A new movie trailer may explain why Ridley Scott has not been saying anything about what to expect in his new movie Prometheus, the new science fiction film from the universe of the Alien franchise.  Because, like a good magician, he is not going to reveal the big surprises until just the right time.  This is something cool and by itself gets a cybernetic thumb up from borg.com–in its realism, it is oddly prescient, and in its calmness and innocence, something outright creepy.  Check it out:

This new trailer is more an “ad from the world of Prometheus” than a typical trailer with snippets from the movie to entice us to see it.  Like Total Recall with all its advertisements for transplanted memories from the company called Rekall, this advertises something different, something at the core of a lot of science fiction–the ethics of science–just because we can do it, doesn’t mean we should do it.

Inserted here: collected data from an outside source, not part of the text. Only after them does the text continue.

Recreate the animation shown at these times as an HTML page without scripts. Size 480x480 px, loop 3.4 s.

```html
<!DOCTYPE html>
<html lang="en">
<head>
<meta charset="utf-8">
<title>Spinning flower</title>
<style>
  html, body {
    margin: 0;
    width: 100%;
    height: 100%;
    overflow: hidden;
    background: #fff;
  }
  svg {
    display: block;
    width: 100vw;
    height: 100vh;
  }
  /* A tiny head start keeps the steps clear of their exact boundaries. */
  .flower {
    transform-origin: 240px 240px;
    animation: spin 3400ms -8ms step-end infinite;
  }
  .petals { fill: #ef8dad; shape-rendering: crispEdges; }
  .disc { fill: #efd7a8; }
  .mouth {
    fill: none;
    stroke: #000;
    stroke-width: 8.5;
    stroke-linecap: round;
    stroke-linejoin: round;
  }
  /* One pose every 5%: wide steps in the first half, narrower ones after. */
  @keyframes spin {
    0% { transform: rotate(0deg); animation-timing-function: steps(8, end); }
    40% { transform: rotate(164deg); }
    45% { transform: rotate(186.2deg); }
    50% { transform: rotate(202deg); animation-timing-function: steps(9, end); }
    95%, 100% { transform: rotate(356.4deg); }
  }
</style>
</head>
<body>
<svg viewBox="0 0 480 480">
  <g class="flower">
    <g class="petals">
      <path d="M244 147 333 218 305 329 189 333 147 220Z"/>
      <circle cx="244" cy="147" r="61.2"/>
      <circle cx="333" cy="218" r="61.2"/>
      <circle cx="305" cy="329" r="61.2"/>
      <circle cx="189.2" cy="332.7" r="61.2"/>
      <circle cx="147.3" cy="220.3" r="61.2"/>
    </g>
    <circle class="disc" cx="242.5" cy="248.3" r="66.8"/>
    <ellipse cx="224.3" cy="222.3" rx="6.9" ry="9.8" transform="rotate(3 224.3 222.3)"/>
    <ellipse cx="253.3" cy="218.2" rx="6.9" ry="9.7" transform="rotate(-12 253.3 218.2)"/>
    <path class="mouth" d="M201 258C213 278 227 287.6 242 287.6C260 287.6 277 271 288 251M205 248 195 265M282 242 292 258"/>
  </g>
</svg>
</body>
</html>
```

The ad seems like it may be good for people who like the chilling parts of Philip K. Dick’s science fiction, people who liked the brilliant science fiction film Gattaca, but who also hope that world never arrives.  The character is familiar–we’ve seen androids and similar cybernetic organisms before and have discussed several here at borg.com.  This guy looks like Lieutenant Commander Data from Star Trek: The Next Generation, but the eerie quiet and childlike movements also conjure something dark like something you’d get from Stephen King–or maybe like Data just before he malfunctions and takes out the crew of the USS Enterprise.

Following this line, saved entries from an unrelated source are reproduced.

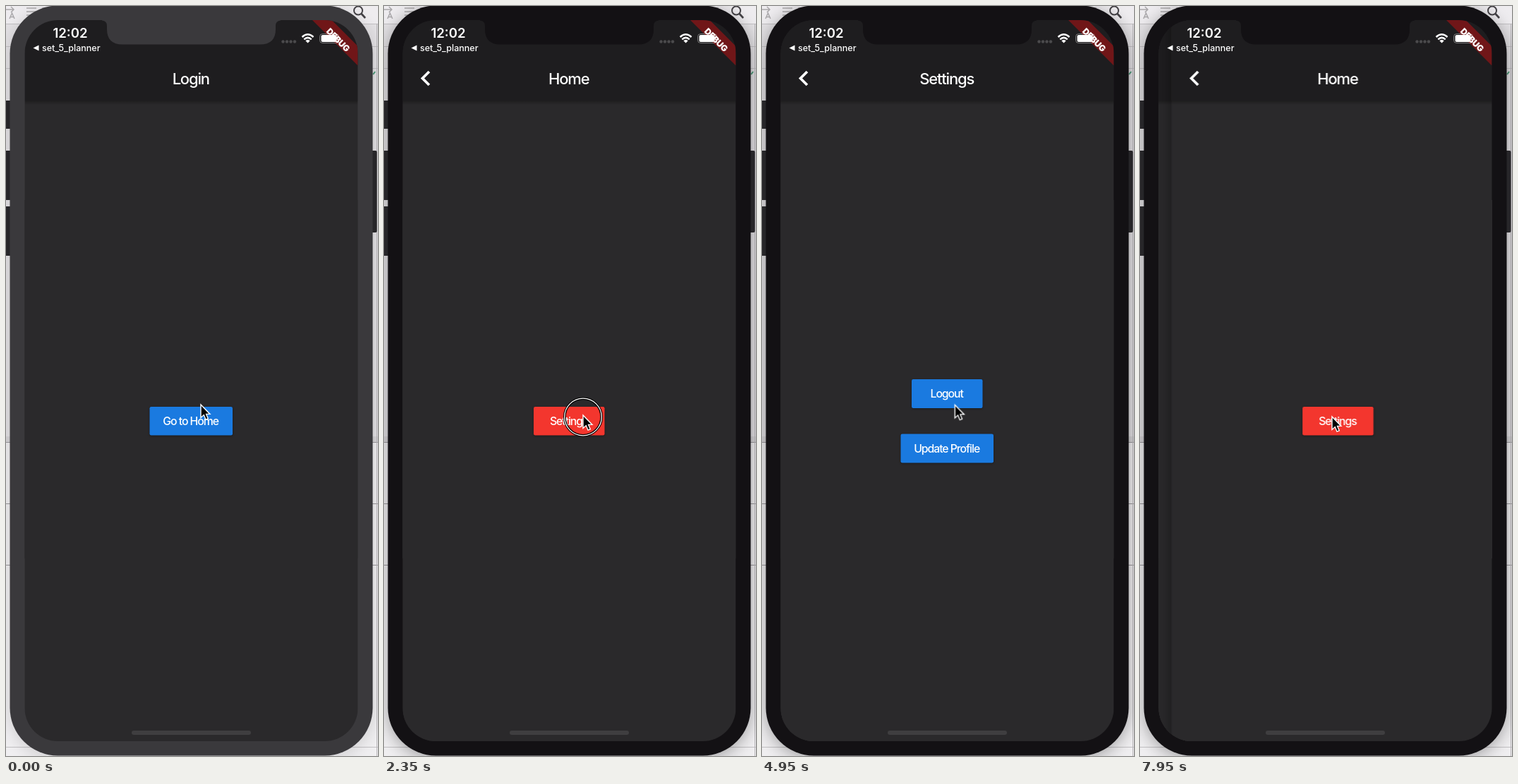
Recreate the animation shown at these times as an HTML page. Size 527 px wide and 1063 px high, loop 8 s.

```html
<!DOCTYPE html>
<html lang="en">
<head>
<meta charset="utf-8">
<title>Phone navigation</title>
<style>
  html, body { margin: 0; width: 100%; height: 100%; overflow: hidden; background: #e3e1e4; }
  svg { display: block; width: 100%; height: 100%; }
  text { font-family: Inter, "Open Sans", sans-serif; font-weight: 500; fill: #fff; }
  .title { font-size: 22px; letter-spacing: -1.2px; text-anchor: middle; }
  .label { font-size: 15.8px; letter-spacing: -1.05px; text-anchor: middle; }
  .blue { fill: #1a7ae0; }
  .red { fill: #f3362e; }
  .btn { filter: drop-shadow(0 1.5px 1.5px rgba(0, 0, 0, .35)); }

  .case, .shade, .page, .pointer, .ring {
    animation: 8s linear infinite;
  }
  .case { animation-name: focus; }
  .shade { animation-name: shade; }
  .pointer { animation-name: move; animation-timing-function: ease-in-out; }
  .ring { animation-name: press; }
  .page { animation-timing-function: cubic-bezier(.35, .91, .33, .97); }
  .login { animation-name: login; }
  .home { animation-name: home; }
  .settings { animation-name: settings; }
  .relogin { animation-name: relogin; }
  .rehome { animation-name: rehome; }

  @keyframes focus {
    0%, 11.23% { fill: #3a393c; }
    11.24%, 100% { fill: #131114; }
  }
  @keyframes shade {
    0%, 11.23% { opacity: .16; }
    11.24%, 100% { opacity: .36; }
  }

  /* Each page slides in from the right, then drifts left under the next one. */
  @keyframes login {
    0%, 12.4% { transform: translateX(0); }
    18.65%, 100% { transform: translateX(-157px); }
  }
  @keyframes home {
    0%, 12.4% { transform: translateX(496px); }
    18.65%, 30.6% { transform: translateX(0); }
    36.85%, 100% { transform: translateX(-157px); }
  }
  @keyframes settings {
    0%, 30.6% { transform: translateX(496px); }
    36.85%, 78.75% { transform: translateX(0); }
    85%, 100% { transform: translateX(-157px); }
  }
  /* The loop cuts the last slide short, so its curve is the first part of the usual one. */
  @keyframes relogin {
    0%, 78.75% { transform: translateX(496px); }
    85% { transform: translateX(0); }
    95.46% { transform: translateX(0); animation-timing-function: cubic-bezier(.404, .78, .45, .948); }
    100% { transform: translateX(-154px); }
  }
  @keyframes rehome {
    0% { transform: translateX(496px); }
    95.46% { transform: translateX(496px); animation-timing-function: cubic-bezier(.404, .78, .45, .948); }
    100% { transform: translateX(10px); }
  }

  @keyframes move {
    0%, .5% { transform: translate(276px, 565px); }
    4% { transform: translate(249px, 573px); }
    7% { transform: translate(268px, 581px); }
    9% { transform: translate(286px, 581px); }
    10.4%, 40% { transform: translate(282px, 580px); }
    41.8%, 58.5% { transform: translate(282px, 575px); }
    63% { transform: translate(272px, 564px); }
    69% { transform: translate(288px, 556px); }
    73%, 80.5% { transform: translate(292px, 550px); }
    86.5%, 100% { transform: translate(272px, 582px); }
  }
  @keyframes press {
    0%, 11.23% { opacity: 0; }
    11.24%, 12.4% { opacity: 1; }
    12.41%, 29.3% { opacity: 0; }
    29.31%, 30.6% { opacity: 1; }
    30.61%, 77.4% { opacity: 0; }
    77.41%, 78.75% { opacity: 1; }
    78.76%, 94.9% { opacity: 0; }
    94.91%, 95.6% { opacity: 1; }
    95.61%, 100% { opacity: 0; }
  }
</style>
</head>
<body>
<svg viewBox="0 0 527 1063" preserveAspectRatio="none">
  <defs>
    <clipPath id="screen"><rect x="26.5" y="20" width="472" height="1022" rx="47"/></clipPath>
    <linearGradient id="edge">
      <stop offset="0" stop-opacity="0"/>
      <stop offset=".3" stop-opacity=".016"/>
      <stop offset=".6" stop-opacity=".07"/>
      <stop offset="1" stop-opacity=".22"/>
    </linearGradient>
    <linearGradient id="under" x2="0" y2="1">
      <stop offset="0" stop-opacity=".3"/>
      <stop offset="1" stop-opacity="0"/>
    </linearGradient>
    <filter id="blur" x="-20%" y="-10%" width="140%" height="120%"><feGaussianBlur stdDeviation="12"/></filter>
    <g id="sheet">
      <rect x="2.5" y="20" width="24" height="1022" fill="url(#edge)"/>
      <rect x="26.5" y="20" width="472" height="1022" fill="#2a292b"/>
      <rect x="26.5" y="134" width="472" height="6" fill="url(#under)"/>
      <rect x="26.5" y="20" width="472" height="114" fill="#1e1d1f"/>
    </g>
    <path id="back" d="M64 93 54.5 102.5 64 112" fill="none" stroke="#fff" stroke-width="3.7"/>
    <g id="loginBody">
      <text class="title" x="261.7" y="110.5">Login</text>
      <rect class="btn blue" x="203.5" y="568" width="117.5" height="40.5" rx="2.3"/>
      <text class="label" x="261.7" y="594">Go to Home</text>
    </g>
    <g id="homeBody">
      <text class="title" x="261.7" y="110.5">Home</text>
      <rect class="btn red" x="212" y="568" width="100.5" height="40.5" rx="2.3"/>
      <text class="label" x="261.7" y="594">Settings</text>
    </g>
  </defs>

  <!-- desktop behind the phone -->
  <rect width="527" height="1063" fill="#e3e1e4"/>
  <rect width="527" height="25" fill="#eeecef"/>
  <rect y="618" width="527" height="445" fill="#f0eff1"/>
  <rect y="610" width="527" height="8" fill="#d6d4d7"/>
  <path d="M0 25.5H527M0 57.5H527M0 88.5H527M0 1050.5H527" stroke="#c2c0c3"/>
  <path d="M0 618.5H527M0 705.5H527M0 792.5H527" stroke="#98969a"/>
  <path d="M525.5 25V1063" stroke="#b5b3b6"/>
  <path d="M520 97 523 93" stroke="#4c9a78" stroke-width="2"/>
  <g fill="none" stroke="#aaa8ab" stroke-width="1.5">
    <path d="M0 5H10M7 1 11 5 7 9M5 18 8.5 10 12 18M6 15.5H11"/>
    <path d="M29 3H43M29 8H43M29 13H40"/>
  </g>
  <path d="M503.5 11 509 17" stroke="#454347" stroke-width="2.6"/>
  <circle cx="499" cy="6.5" r="6" fill="none" stroke="#454347" stroke-width="2"/>
  <rect class="shade" x="6" y="4" width="513" height="1062" rx="68" filter="url(#blur)"/>

  <!-- phone case and side keys -->
  <g fill="#272629">
    <rect x="-4" y="134" width="12" height="40" rx="2"/>
    <rect x="-4" y="205" width="12" height="70" rx="2"/>
    <rect x="-4" y="284" width="12" height="70" rx="2"/>
    <rect x="515" y="205" width="10.5" height="116" rx="2"/>
  </g>
  <rect class="case" x="5.5" y="-.5" width="514" height="1063" rx="68"/>

  <g clip-path="url(#screen)">
    <g class="page login">
      <use href="#sheet"/><use href="#loginBody"/>
    </g>
    <g class="page home">
      <use href="#sheet"/><use href="#back"/><use href="#homeBody"/>
    </g>
    <g class="page settings">
      <use href="#sheet"/><use href="#back"/>
      <text class="title" x="261.7" y="110.5">Settings</text>
      <rect class="btn blue" x="212" y="529" width="100.5" height="41" rx="2.3"/>
      <text class="label" x="261.7" y="555">Logout</text>
      <rect class="btn blue" x="196.5" y="606.5" width="131.5" height="41" rx="2.3"/>
      <text class="label" x="261.7" y="632.5">Update Profile</text>
    </g>
    <g class="page relogin">
      <use href="#sheet"/><use href="#back"/><use href="#loginBody"/>
    </g>
    <g class="page rehome">
      <use href="#sheet"/><use href="#back"/><use href="#homeBody"/>
    </g>

    <path d="M434 20H461.500L498.500 57V84.500Z" fill="#701618"/>
    <text transform="translate(470.500 48) rotate(45)" y="4.300" text-anchor="middle" font-size="12.200" style="font-weight:900;letter-spacing:-.3px">DEBUG</text>

    <!-- status bar -->
    <text x="91" y="44.500" text-anchor="middle" font-size="18.600" style="font-weight:600">12:02</text>
    <path d="M38.500 59.500 46.500 55.500V63.500Z" fill="#fff"/>
    <text x="51" y="64" font-size="12.500">set_5_planner</text>
    <g fill="#4b4a4c">
      <circle cx="392.500" cy="50.500" r="2.200"/>
      <circle cx="398" cy="50.500" r="2.200"/>
      <circle cx="403.500" cy="50.500" r="2.200"/>
      <circle cx="409" cy="50.500" r="2.200"/>
    </g>
    <g fill="none" stroke="#fff" stroke-width="2.500">
      <path d="M419.500 44Q427.500 36.500 435.500 44"/>
      <path d="M422.300 47.300Q427.500 42.500 432.700 47.300"/>
    </g>
    <path d="M424.300 49.300Q427.500 46.500 430.700 49.300L427.500 52.500Z" fill="#fff"/>
    <rect x="444.500" y="39.500" width="27" height="13" rx="4" fill="none" stroke="#fff" stroke-opacity=".4"/>
    <rect x="446.500" y="41" width="22" height="10" rx="2.300" fill="#fff"/>
    <rect x="178" y="1027" width="169" height="6" rx="3" fill="#3f3e40"/>
  </g>
  <path class="case" d="M136 19H389V20.500Q382 21 382 28V33Q382 54.500 360 54.500H165Q143 54.500 143 33V28Q143 21 136 20.500Z"/>

  <g class="pointer">
    <g class="ring" fill="none">
      <circle cy="2.500" r="26.200" stroke="#000" stroke-width="3.600"/>
      <circle cy="2.500" r="26.300" stroke="#fff" stroke-width="1.300"/>
    </g>
    <path d="M0 0V18.500L4.300 14.600 7 21.200 10.300 19.800 7.600 13.400H13Z" stroke="#fff" stroke-width="1.400"/>
  </g>
</svg>
</body>
</html>
```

When and how is this seemingly sentient thing going to break?

Science fiction is often at its best when it shows us tomorrow… failing.  Like the Millenium Falcon with a broken hyperdrive.

This trailer feels like 2001: A Space Odyssey, maybe just because of the choice of the name “Dave”.  Now I am pretty much not a fan of most of Stanley Kubrick’s work.  Despite some neat outer space scenes in 2001, the single scene with HAL and Dave, and some neat set decoration, I’ve never been able to get through the entire film in one sitting.  I just find it stunningly boring every few years when I try it again to see if I will like it this time.  But if Prometheus is like this ad, with this kind of quiet future scary science… this trailer might have elevated Prometheus for me from a future rental to an actual theater ticket.  And that’s saying something because its traditional trailers haven’t convinced me this is something I’ll care about.  But then again, their print ads state this David 8 robot is powered by… wait for it… Verizon.  Umm… right.  And all the restaurants of the future will be Taco Bell.

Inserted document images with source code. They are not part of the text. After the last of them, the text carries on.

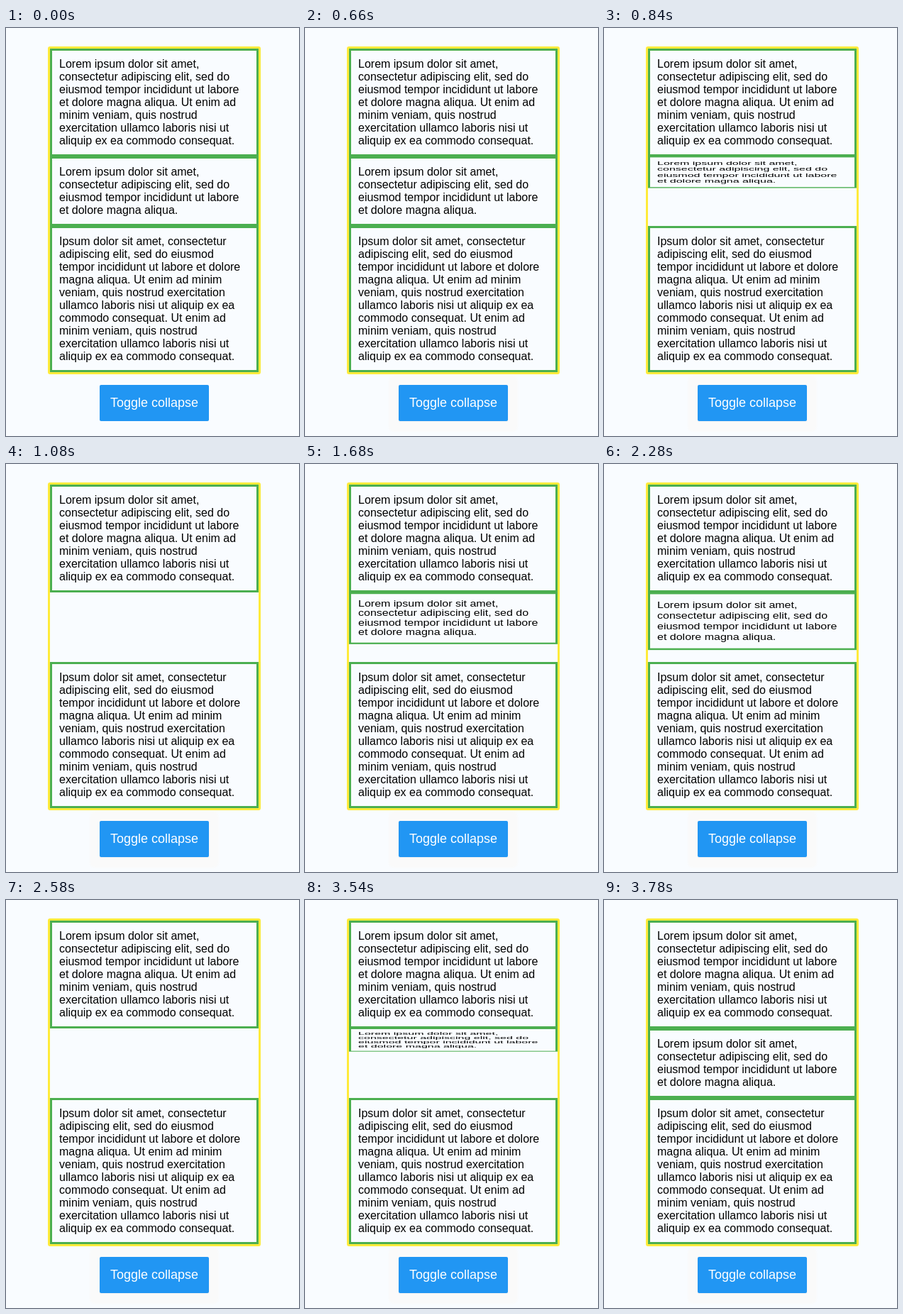
Animation, 413 px wide and 575 px high, one loop 4140 ms. Source, as an HTML page:

```html
<!DOCTYPE html>
<html lang="en">
<head>
<meta charset="utf-8">
<title>Toggle collapse</title>
<style>
  html, body { margin: 0; width: 100%; height: 100%; overflow: hidden; background: #f9fcff; }
  body { font: 16px/18px "Liberation Sans", Arial, sans-serif; color: #000; }
  .list {
    position: absolute; left: 59px; top: 26px; width: 294px;
    border: 3px solid #ffeb3b; border-radius: 3px;
  }
  .item { padding: 10px; border: 3px solid #4caf50; white-space: pre; }
  #panel { transform-origin: top; }
  #button {
    position: absolute; left: 132px; top: 503px; width: 154px; height: 51px;
    border-radius: 2px; background: #2196f3; color: #fff;
    font-size: 18px; line-height: 51px; text-align: center;
  }
  #button.hover { box-shadow: 0 1px 2px rgba(0, 0, 0, .04), 0 1px 3px 14px #fafafa; }
</style>
</head>
<body>
<div class="list">
<div class="item">Lorem ipsum dolor sit amet,
consectetur adipiscing elit, sed do
eiusmod tempor incididunt ut labore
et dolore magna aliqua. Ut enim ad
minim veniam, quis nostrud
exercitation ullamco laboris nisi ut
aliquip ex ea commodo consequat.</div>
<div class="item" id="panel">Lorem ipsum dolor sit amet,
consectetur adipiscing elit, sed do
eiusmod tempor incididunt ut labore
et dolore magna aliqua.</div>
<div class="item">Ipsum dolor sit amet, consectetur
adipiscing elit, sed do eiusmod
tempor incididunt ut labore et dolore
magna aliqua. Ut enim ad minim
veniam, quis nostrud exercitation
ullamco laboris nisi ut aliquip ex ea
commodo consequat. Ut enim ad
minim veniam, quis nostrud
exercitation ullamco laboris nisi ut
aliquip ex ea commodo consequat.</div>
</div>
<div id="button">Toggle collapse</div>
<script>
const LOOP = 4140, STEP = 60, DURATION = 300, HOVER = 660;
const toggles = [745, 1546, 2237, 3475];
const panel = document.getElementById("panel");
const button = document.getElementById("button");

const bezier = (a, b, s) => 3 * (1 - s) ** 2 * s * a + 3 * (1 - s) * s * s * b + s ** 3;

// CSS "ease": cubic-bezier(.25, .1, .25, 1)
function ease(x) {
  if (x <= 0 || x >= 1) return x <= 0 ? 0 : 1;
  let low = 0, high = 1;
  for (let i = 0; i < 24; i++) {
    const mid = (low + high) / 2;
    if (bezier(.25, .25, mid) < x) low = mid; else high = mid;
  }
  return bezier(.1, 1, low);
}

function scaleAt(time) {
  let scale = 1;
  toggles.forEach((start, i) => {
    scale += (i % 2 ? 1 : -1) * ease((time - start) / DURATION);
  });
  return scale < .01 ? 0 : scale;
}

const origin = performance.now();
function draw() {
  const elapsed = Math.max(0, performance.now() - origin) % LOOP;
  const time = Math.floor(elapsed / STEP) * STEP;
  panel.style.transform = `scaleY(${scaleAt(time)})`;
  button.classList.toggle("hover", time >= HOVER);
  requestAnimationFrame(draw);
}
draw();
</script>
</body>
</html>
```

We probably shouldn’t be surprised that Sir Ridley Scott, creator of the films Blade Runner, Alien, and the recent Prophets of Science Fiction series, has some visionary tricks up his sleeves.  But the release of this very, very different movie promotion struck me as surprising, in a good way.  And if they do the movie right, “Happy Birthday, David” may be the next sci-fi catch phrase.

C.J. Bunce

Editor

borg.com

%d bloggers like this: